Essential’s research also found that 60% of UK mobile users claim to not even own a mobile with internet access and just 30% of these are interested in getting one.
Alex Charlton, partner at Essential Research which conducted the study over six months in 2009, says: “This type of research doesn’t often see the light of day, and what we’ve found is pretty surprising news: there is an enormous gulf between the perceptions we hold about mobiles being a big part of our internet lives and the reality.”
Despite lower than expected adoption and usage of mobile internet however, consumer appetite for mobile media services, such as live TV and radio, is strong – 86% of current mobile internet users and 56% of non-mobile internet users report they would be willing to use services via their mobile phone.
Barriers to full adoption of mobile web services were mostly “hygiene factors” including speed of connection, the cost of mobile internet and handset battery life.
The research found that even when cost was not considered, over half of users (57%) who have tried to get online with a mobile and failed reported that they found the technology too difficult to use, access to websites was impossible and the mobile internet experience didn’t meet their expectations.
Conversely, the biggest driver of mobile internet adoption to date is social media. Almost as many daily mobile internet users (70%) use social media services on their phones.
The ability to perform everyday activities such as checking real time travel updates (33%) and tracking in-store offers, coupons and vouchers (31%) were the most interesting to those that don’t currently use mobile internet.

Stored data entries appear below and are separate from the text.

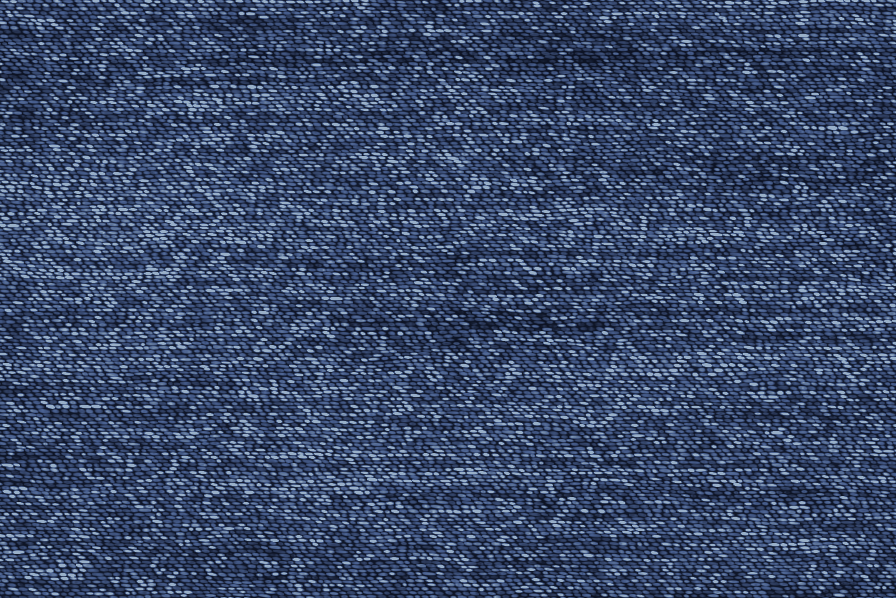
This texture is drawn by a WebGL 2 fragment shader. Its source:

```glsl
#version 300 es
precision highp float;

uniform vec2 u_resolution;
out vec4 outColor;

// Weave: lengths are fractions of the canvas height
const float ROWS = 161.0;            // threads per canvas height
const float STITCH_PERIOD = 0.0150;  // distance between stitches in a row
const float TWILL_SHIFT = 0.45;      // stitch offset from row to row, in periods
const float STITCH_TILT = 0.24;      // fall of a stitch to the right, in rows
const float TILT_VARIATION = 0.30;
const float ROW_WANDER = 0.9;        // waviness of the threads, in rows
const float STITCH_JITTER = 0.55;    // irregular stitch spacing, in periods

// Tone: one unit is one step of the colour ramp
const float GAP_TONE = 0.08;
const float STITCH_TONE = 2.0;
const float STITCH_VARIATION = 4.1;
const float FIBRE_GRAIN = 1.3;
const float SLUB_STRENGTH = 2.0;
const float STREAK_STRENGTH = 1.9;
const float BLOTCH_STRENGTH = 1.0;
const float WARP_STRENGTH = 0.8;
const float FADE_STRENGTH = 0.75;
const vec2 FADE_CENTRE = vec2(0.18, 0.60);
const vec2 FADE_SIZE = vec2(0.40, 0.17);

const int SAMPLES = 3;               // antialiasing grid per side

const int STEPS = 5;
const vec3 RAMP[6] = vec3[6](
    vec3(0.05, 0.075, 0.14),
    vec3(0.15, 0.20, 0.32),
    vec3(0.21, 0.28, 0.43),
    vec3(0.28, 0.37, 0.56),
    vec3(0.38, 0.47, 0.61),
    vec3(0.60, 0.69, 0.79));

float hash(vec2 p) {
    return fract(sin(dot(p, vec2(127.1, 311.7))) * 43758.5453);
}

float noise(vec2 p) {
    vec2 cell = floor(p);
    vec2 f = fract(p);
    f = f * f * (3.0 - 2.0 * f);
    float low = mix(hash(cell), hash(cell + vec2(1.0, 0.0)), f.x);
    float high = mix(hash(cell + vec2(0.0, 1.0)), hash(cell + 1.0), f.x);
    return mix(low, high, f.y);
}

// Noise centred on zero
float wave(vec2 p) {
    return noise(p) - 0.5;
}

// Uneven dye and wear across the cloth
float wear(vec2 p) {
    float streaks = 0.5 * wave(p * vec2(1.6, 30.0)) + 0.6 * wave(p * vec2(3.0, 80.0) + 17.0);
    float blotches = wave(p * vec2(1.6, 4.5) + 5.0) + 0.5 * wave(p * vec2(4.0, 12.0) + 31.0);
    float warp = wave(p * vec2(55.0, 4.0) + 43.0);
    vec2 fade = (p - FADE_CENTRE) / FADE_SIZE;
    return STREAK_STRENGTH * streaks + BLOTCH_STRENGTH * blotches
         + WARP_STRENGTH * warp + FADE_STRENGTH * exp(-dot(fade, fade));
}

// Tone of the twill: slightly tilted stitches over dark gaps
float weave(vec2 p, float shade) {
    float y = p.y * ROWS + ROW_WANDER * wave(p * vec2(10.0, 30.0) + 71.0);
    float row = floor(y);
    float x = p.x / STITCH_PERIOD + row * TWILL_SHIFT;
    x += STITCH_JITTER * wave(vec2(x * 0.7, row * 3.0));
    float column = floor(x);
    vec2 id = vec2(column, row);
    vec2 local = vec2(x - column, y - row) - 0.5;

    // Rounded stitch with random tilt, length and thickness
    float tilt = STITCH_TILT + TILT_VARIATION * (hash(id + 5.9) - 0.5);
    local.y += tilt * local.x + 0.2 * (hash(id + 7.3) - 0.5);
    vec2 halfSize = vec2(mix(0.36, 0.60, hash(id + 3.7)), mix(0.36, 0.50, hash(id + 9.1)));
    float stitch = 1.0 - smoothstep(0.55, 1.25, length(local / halfSize));

    // Each stitch takes its own share of dye, each thread its own slubs
    float pick = hash(id);
    float slub = SLUB_STRENGTH * wave(vec2(p.x * 2.2, row));
    float fibre = FIBRE_GRAIN * wave(vec2(x * 4.0, y * 2.0) + 13.0);
    float brightness = STITCH_TONE + STITCH_VARIATION * pick * pick + slub + fibre + shade;
    return GAP_TONE + 0.15 * shade + stitch * max(brightness, 0.3);
}

vec3 dye(float tone) {
    vec3 color = RAMP[0];
    for (int i = 0; i < STEPS; i++) {
        color = mix(color, RAMP[i + 1], clamp(tone - float(i), 0.0, 1.0));
    }
    return color;
}

void main() {
    float shade = wear(gl_FragCoord.xy / u_resolution.y);
    float tone = 0.0;
    for (int j = 0; j < SAMPLES; j++) {
        for (int i = 0; i < SAMPLES; i++) {
            vec2 offset = (vec2(i, j) + 0.5) / float(SAMPLES) - 0.5;
            tone += weave((gl_FragCoord.xy + offset) / u_resolution.y, shade);
        }
    }
    outColor = vec4(dye(tone / float(SAMPLES * SAMPLES)), 1.0);
}
```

Charlton says: “With high profile marketing campaigns all around us, consumers are aware that they can use their mobile to check their email and use Facebook. What we’ve shown here is that there is a genuine interest from consumers to engage with brands that they already connect with and use their mobiles as an extension to their everyday lives. There is a role for all of us to play in making the mobile internet a more attractive proposition to the mass market and the opportunity is massive. Brands hold the key.”